Third Sunday of Advent
December 11, 2016 – Year A
Readings: Is 35:1-6A, 10 / Ps 146 / Jas 5:7-10 / Mt 11:2-11
by Rev. Salvador Añonuevo, Pastor
One of the priests in the diocese of Columbus, Ohio, by the name of Father Joshua Wagner, once told a story that as a young boy he really wanted a Transformer action figure for Christmas. His parents had a rule that the children couldn’t get out of bed until 5:00 a.m. to wake them up and open gifts on Christmas morning. But at that time he couldn’t stand it, so at 4:00 a.m., he snuck down to have a look at the Christmas tree surrounded with presents.
He noticed that one of those beautifully wrapped gifts was marked “To: Joshua.” Against his better judgment, he peeled back a little bit of the wrapping paper and saw that he had received the Transformer toy that he had hoped for. Now filled with joy, he put the wrapping paper back together and snuck back upstairs. About an hour later, he woke up his parents and headed downstairs. To their surprise, they found a note from Santa that explained that, because Joshua had peeked at his toy, Santa had taken back all the presents. Father Wagner said he hasn’t cried that hard many times in his life. It turned out that it was all a prank by his brother Mark who had seen him peeking. Needless to say, all the presents eventually came back out.
We all know that waiting is very much a part of life. We wait in supermarkets, restaurants, doctor’s offices, hospitals, when we go fishing (most especially when we go fishing), or for the coming visits of our loved ones. Every single day, we all wait in one way or another. If we wait impatiently, we are just punishing ourselves unnecessarily. But if we wait joyfully, studies have shown that we will have peace of mind, joyful living and even a healthy Christian life.
In the late 60’s and early 70’s, psychologist Walter Mischel, who was then a professor at Stanford University, conducted the so-called “Stanford Marshmallow Experiment,” a series of studies on delayed gratification. In these studies a child was offered a choice between one small reward, provided immediately, or a larger, later reward if they waited for a short period – approximately 15 minutes – during which the tester left the room. The reward was sometimes a marshmallow or often a cookie or a pretzel. In follow up studies, the researchers found that children who could wait longer for the bigger reward, tended to have better life outcomes as measured by SAT scores, educational attainment, body mass index, and other life measures.

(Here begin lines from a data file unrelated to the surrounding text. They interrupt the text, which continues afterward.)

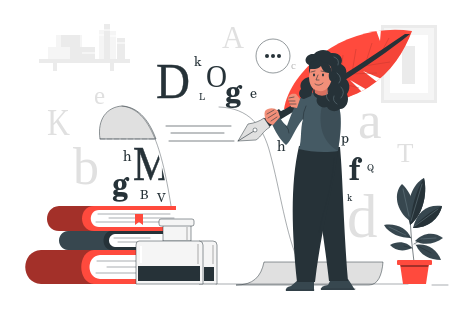
<!DOCTYPE html>
<html lang="en">
<head>
<meta charset="utf-8">
<title>Typography and writing illustration</title>
<style>
:root{--ink:#263238;--red:#ff4a3d;--red-dark:#a33029;--slate:#37474f;--sweater:#455a64;--skin:#f28f79;--skin-shade:#d9705f;--grey:#e0e0e0;--pale:#ebebeb;--mist:#f5f5f5;--paper:#fff}
html,body{margin:0;background:var(--paper);overflow:hidden}
svg{display:block;width:469px;height:316px}
.letters{font-family:"TeX Gyre Schola","Liberation Serif",serif;fill:var(--ink)}
.didone{font-family:"Liberation Serif",serif}
.ghost{font-family:"Liberation Serif",serif;fill:var(--grey)}
.bold{font-weight:700}
.ink{fill:var(--ink)}.red{fill:var(--red)}.red-dark{fill:var(--red-dark)}.slate{fill:var(--slate)}
.sweater{fill:var(--sweater)}.skin{fill:var(--skin)}.grey{fill:var(--grey)}.pale{fill:var(--pale)}.mist{fill:var(--mist)}.paper{fill:var(--paper)}
.outline{stroke:var(--ink);stroke-width:.5}
.line{fill:none;stroke:var(--ink);stroke-width:.6;stroke-linecap:round;stroke-linejoin:round}
.fine{stroke-width:.4}
.vein{fill:none;stroke:#6f828b;stroke-width:.5;stroke-linecap:round}
</style>
</head>
<body>
<svg viewBox="0 0 469 316" role="img" aria-label="A woman writes with a giant red quill on a paper scroll, surrounded by letters, books, an ink bottle and a plant">
<defs>
<clipPath id="feather-shape"><path d="M284 109C287 90 301 70 323 53C347 35 382 26 412 31C405 50 391 73 369 87C350 99 320 108 284 109Z"/></clipPath>
</defs>
<rect class="paper" width="469" height="316"/>

<g id="shelf">
<rect class="pale" x="39" y="59" width="91" height="4"/>
<path class="pale" d="M53 63h4v8h-4zM110 63h4v8h-4z"/>
<rect class="pale" x="48" y="47" width="47" height="12"/>
<rect class="mist" x="56" y="35" width="26" height="12"/>
<path class="pale" d="M61 35h19v12H61z"/>
<path class="mist" d="M48 47h22v12H48z"/>
<rect class="mist" x="99" y="30" width="5" height="29"/>
<rect class="pale" x="104" y="24" width="6" height="35"/>
<rect class="mist" x="110" y="31" width="6" height="28"/>
<rect class="pale" x="117" y="38" width="8" height="21"/>
<path d="M99 35h5M104 30h6M110 36h6M117 43h8M82 53h13" stroke="#fff" stroke-width="1"/>
</g>

<g id="picture-frame">
<rect class="pale" x="381" y="25" width="56" height="78"/>
<rect class="mist" x="384" y="28" width="50" height="72"/>
<rect class="paper" x="390" y="35" width="38" height="58"/>
<rect class="pale" x="402" y="46" width="13" height="38"/>
<path class="pale" d="M434 25h3v78h-3z"/>
</g>

<g id="ghost-letters" class="ghost">
<text x="222" y="48" font-size="32" textLength="22" lengthAdjust="spacingAndGlyphs">A</text>
<text x="94" y="104" font-size="25">e</text>
<text x="47" y="135" font-size="38" textLength="23" lengthAdjust="spacingAndGlyphs">K</text>
<text x="73" y="184" font-size="52">b</text>
<text x="358" y="138" font-size="53">a</text>
<text x="397" y="162" font-size="27">T</text>
<text x="347" y="237" font-size="61">d</text>
<text x="291" y="69" font-size="11" fill="#b5b5b5">c</text>
</g>

<g id="letters-behind-scroll" class="letters">
<text class="didone" x="133" y="180" font-size="48" textLength="38" lengthAdjust="spacingAndGlyphs" stroke="#263238" stroke-width=".5">M</text>
<text x="140" y="199" font-size="12">B</text>
<text x="157" y="202" font-size="12">V</text>
</g>

<g id="scroll">
<path class="paper" d="M122 106H222C249 108 263 126 270 153C280 190 286 231 298 262L304 285H176C172 228 168 120 122 106Z"/>
<path class="grey outline" d="M100 139C97 119 107 107 122 106C140 107 150 123 156 139Z"/>
<path class="line fine" d="M100 139H156" stroke-dasharray="5 2"/>
<path class="line fine" d="M122 106C151 109 163 150 173 219M219 107C249 108 263 126 270 153C280 190 286 235 299 263"/>
<path class="line" d="M166 126H231M171 133H224M169 141H234" stroke="#777"/>
<path class="grey outline" d="M264 262H383C382 275 378 285 369 285H236C253 285 261 277 264 262Z"/>
<path class="line fine" d="M216 284H408M432 285H448"/>
</g>

<g id="letters" class="letters">
<text class="didone" x="156" y="98" font-size="51" textLength="34" lengthAdjust="spacingAndGlyphs" stroke="#263238" stroke-width=".4">D</text>
<text x="194" y="66" font-size="13">k</text>
<text class="didone" x="206" y="87" font-size="31" textLength="21" lengthAdjust="spacingAndGlyphs">O</text>
<text x="199" y="100" font-size="9">L</text>
<text class="bold" x="225" y="102" font-size="31" textLength="17" lengthAdjust="spacingAndGlyphs">g</text>
<text x="250" y="98" font-size="14">e</text>
<text x="123" y="161" font-size="14">h</text>
<text class="bold" x="112" y="195" font-size="33" textLength="17" lengthAdjust="spacingAndGlyphs">g</text>
<text x="277" y="151" font-size="14">h</text>
<text x="341" y="143" font-size="14">p</text>
<text class="bold" x="349" y="180" font-size="31" textLength="11" lengthAdjust="spacingAndGlyphs">f</text>
<text x="367" y="171" font-size="9">Q</text>
<text x="347" y="201" font-size="9">k</text>
</g>

<g id="speech-bubble">
<circle class="paper outline" cx="273" cy="56" r="17"/>
<g class="ink"><circle cx="267" cy="56" r="2"/><circle cx="273" cy="56" r="2"/><circle cx="279" cy="56" r="2"/></g>
</g>

<g id="books">
<g id="top-book">
<path class="red-dark" d="M100 206H59C43 207 43 231 59 231H100Z"/>
<path class="red" d="M94 206H176V231H94C78 231 78 206 94 206Z"/>
<path class="paper" d="M99 210H176V227H99C88 227 88 210 99 210Z"/>
<path class="line fine" d="M98 214H170M109 218H174M96 222H160"/>
<path class="red" d="M135 214H143V225L139 222L135 225Z"/>
</g>
<g id="middle-book">
<path class="slate" d="M112 231H68C56 232 56 249 68 250H112Z"/>
<path class="ink" d="M111 231H176V250H111C101 249 101 232 111 231Z"/>
<path class="paper" d="M115 234H176V247H115C107 246 107 235 115 234Z"/>
<path class="line fine" d="M114 238H150M118 242H150"/>
</g>
<g id="bottom-book">
<path class="red-dark" d="M98 250H41C20 251 20 283 41 284H98Z"/>
<path class="red" d="M94 250H190V284H94C77 283 77 251 94 250Z"/>
<path class="paper" d="M100 255H190V279H100C86 278 86 256 100 255Z"/>
<path class="line fine" d="M97 261H140M107 267H136M96 273H140"/>
</g>
</g>

<g id="ink-bottle">
<path class="mist outline" d="M199 241H213Q217 241 217 245V284H199Z"/>
<path class="ink" d="M204 267H214V281H204Z"/>
<path class="mist outline" d="M163 225H191V241H163Z"/>
<path class="mist outline" d="M139 241H199Q203 241 203 245V284H136V245Q136 241 139 241Z"/>
<rect class="ink" x="138" y="266" width="62" height="15"/>
<rect class="mist outline" x="159" y="219" width="35" height="7" rx="2"/>
<path d="M187 227V240M198 244V264M213 245V264" stroke="#cfcfcf" stroke-width="2"/>
<path d="M141 246V263" stroke="#fff" stroke-width="2"/>
</g>

<g id="quill">
<path class="red" d="M284 109C287 90 301 70 323 53C347 35 382 26 412 31C405 50 391 73 369 87C350 99 320 108 284 109Z"/>
<g clip-path="url(#feather-shape)">
<path d="M412 31C405 50 391 73 369 87C350 99 320 108 284 109C326 88 368 63 412 31Z" fill="#e83d32" opacity=".45"/>
<path class="paper" d="M376 30L380 41L381 29ZM384 80L363 71L381 85ZM369 91L350 80L364 94Z"/>
<path d="M340 80L343 55M352 73L356 49M365 65L372 43M380 55L389 38M350 74L377 73M364 66L390 62M337 82L359 88" fill="none" stroke="#c5362e" stroke-width=".5"/>
</g>
<path class="ink" d="M264 120C302 101 342 77 405 34L410 34C369 67 315 99 268 127Z"/>
<path class="ink" d="M263 119L279 109L284 115L268 128Z"/>
<path class="grey outline" d="M238 141L248 124C255 123 260 121 264 118L270 127C262 132 262 136 256 140Z"/>
<path class="line" d="M238 141L254 131"/>
<circle class="paper outline" cx="255" cy="130" r="2"/>
</g>

<g id="plant">
<g class="slate">
<path d="M410 221C396 211 393 193 402 184C412 193 418 211 410 221Z"/>
<path d="M410 225C404 205 412 184 424 178C428 195 422 216 410 225Z"/>
<path d="M413 228C417 211 428 204 442 206C439 219 428 228 413 228Z"/>
<path d="M411 238C401 238 389 234 384 225C396 223 407 228 411 238Z"/>
<path d="M412 248C404 252 395 251 390 245C398 240 408 242 412 248Z"/>
<path d="M415 241C422 233 434 231 443 238C435 244 424 246 415 241Z"/>
<path d="M416 245C426 243 437 249 441 260C430 260 420 255 416 245Z"/>
</g>
<path class="ink" d="M410 225C412 205 416 191 424 178C428 195 422 216 410 225ZM413 228C422 218 431 211 442 206C439 219 428 228 413 228Z"/>
<path class="line" d="M410 218Q411 240 414 262M414 244L423 239M412 248L404 246M411 238L398 230M416 245L431 253" stroke-width="1"/>
<path class="vein" d="M403 189L409 216M422 184L411 221M438 209L415 226M389 227L406 235M421 239L436 238"/>
<path class="red" d="M400 264H429L426 284H403Z"/>
<path class="red-dark" d="M400 264H429L428 267H401Z"/>
<rect class="red" x="397" y="260" width="35" height="5" rx="1"/>
</g>

<g id="writer">
<g id="shoes">
<path class="slate" d="M298 280H314V291H286Q285 287 291 286Z"/>
<path class="slate" d="M331 279H348Q352 285 355 290H321Q320 286 328 285Z"/>
<path class="line" d="M286 290H314M321 289H355"/>
</g>
<g id="trousers">
<path class="ink" d="M318 147H340C343 180 343 217 348 281H329C325 243 319 214 317 184Z"/>
<path class="ink" d="M299 146H338C336 181 324 211 315 282H297C292 233 290 185 299 146Z"/>
<path class="line" d="M334 158C333 184 325 204 319 232" stroke="#45555d"/>
</g>
<g id="sweater">
<path class="sweater" d="M306 94C315 91 328 91 336 99C343 110 341 133 338 151C326 153 310 152 299 149C302 139 300 130 303 119C294 130 292 140 286 145C280 140 275 131 271 122L279 116C282 121 284 124 287 126C292 112 297 98 306 94Z"/>
<path d="M324 98C318 116 318 140 338 151C341 133 343 110 336 99Z" fill="#37474f" opacity=".6"/>
<path class="line" d="M303 119Q303 112 306 106M286 126Q289 129 289 133"/>
</g>
<g id="lower-hand">
<path class="skin" d="M265 111C268 108 274 107 278 111L280 117L273 125C267 124 263 117 265 111Z"/>
<path class="line" d="M267 114L274 110M268 118L276 113M271 121L277 117" stroke="#b64b3d"/>
</g>
<g id="upper-hand">
<path class="skin" d="M288 99C288 95 292 93 296 94L300 99L297 108L291 107Z"/>
<path class="line" d="M289 98L294 97M289 101L295 101M290 104L296 104" stroke="#b64b3d"/>
</g>
<g id="hair-and-face">
<path class="ink" d="M309 65C302 61 307 53 314 54C320 48 328 50 331 53C340 52 344 59 341 64C349 68 346 75 345 78C351 83 350 90 347 94C350 101 346 109 340 109C335 113 329 111 327 107C320 109 315 103 317 98C311 95 313 88 316 85L309 72Z"/>
<path class="ink" d="M310 77C302 78 299 84 301 89C297 93 300 99 304 99L311 96L314 86Z"/>
<path d="M314 84H327L328 94Q321 98 315 93Z" fill="var(--skin-shade)"/>
<path class="skin" d="M311 65C316 61 327 62 331 67L332 78C330 88 325 92 319 91C311 90 309 83 309 76Z"/>
<path class="ink" d="M309 69C309 60 318 58 323 62C329 62 331 67 332 72C336 70 339 76 335 80C330 84 328 78 329 73C324 73 322 69 321 66C318 70 312 69 309 69Z"/>
<g class="ink"><ellipse cx="314" cy="75" rx="1" ry="1.4"/><ellipse cx="323" cy="75" rx="1" ry="1.4"/></g>
<path class="line" d="M311 72L315 71M321 71L326 72M318 75L316 80L319 80M315 84Q319 87 323 83" stroke-width=".8"/>
<path class="vein" d="M334 57Q340 59 338 65M337 73Q343 78 339 83M341 87Q346 92 341 98M328 91Q324 96 329 101M334 96Q332 101 337 104" stroke="#53646c"/>
</g>
</g>
</svg>
</body>
</html>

The result of this experiment tells us the many benefits of patient waiting and delayed gratification. But as God’s children, we don’t cultivate in ourselves the virtue of patience in order to attain success and material rewards; what is at stake is our life eternal. That is why in today’s second reading, the apostle James said “Be patient, brothers and sisters, until the coming of the Lord. See how the farmer waits for the precious fruit of the earth, being patient with it until it receives the early and late rains. You too must be patient.”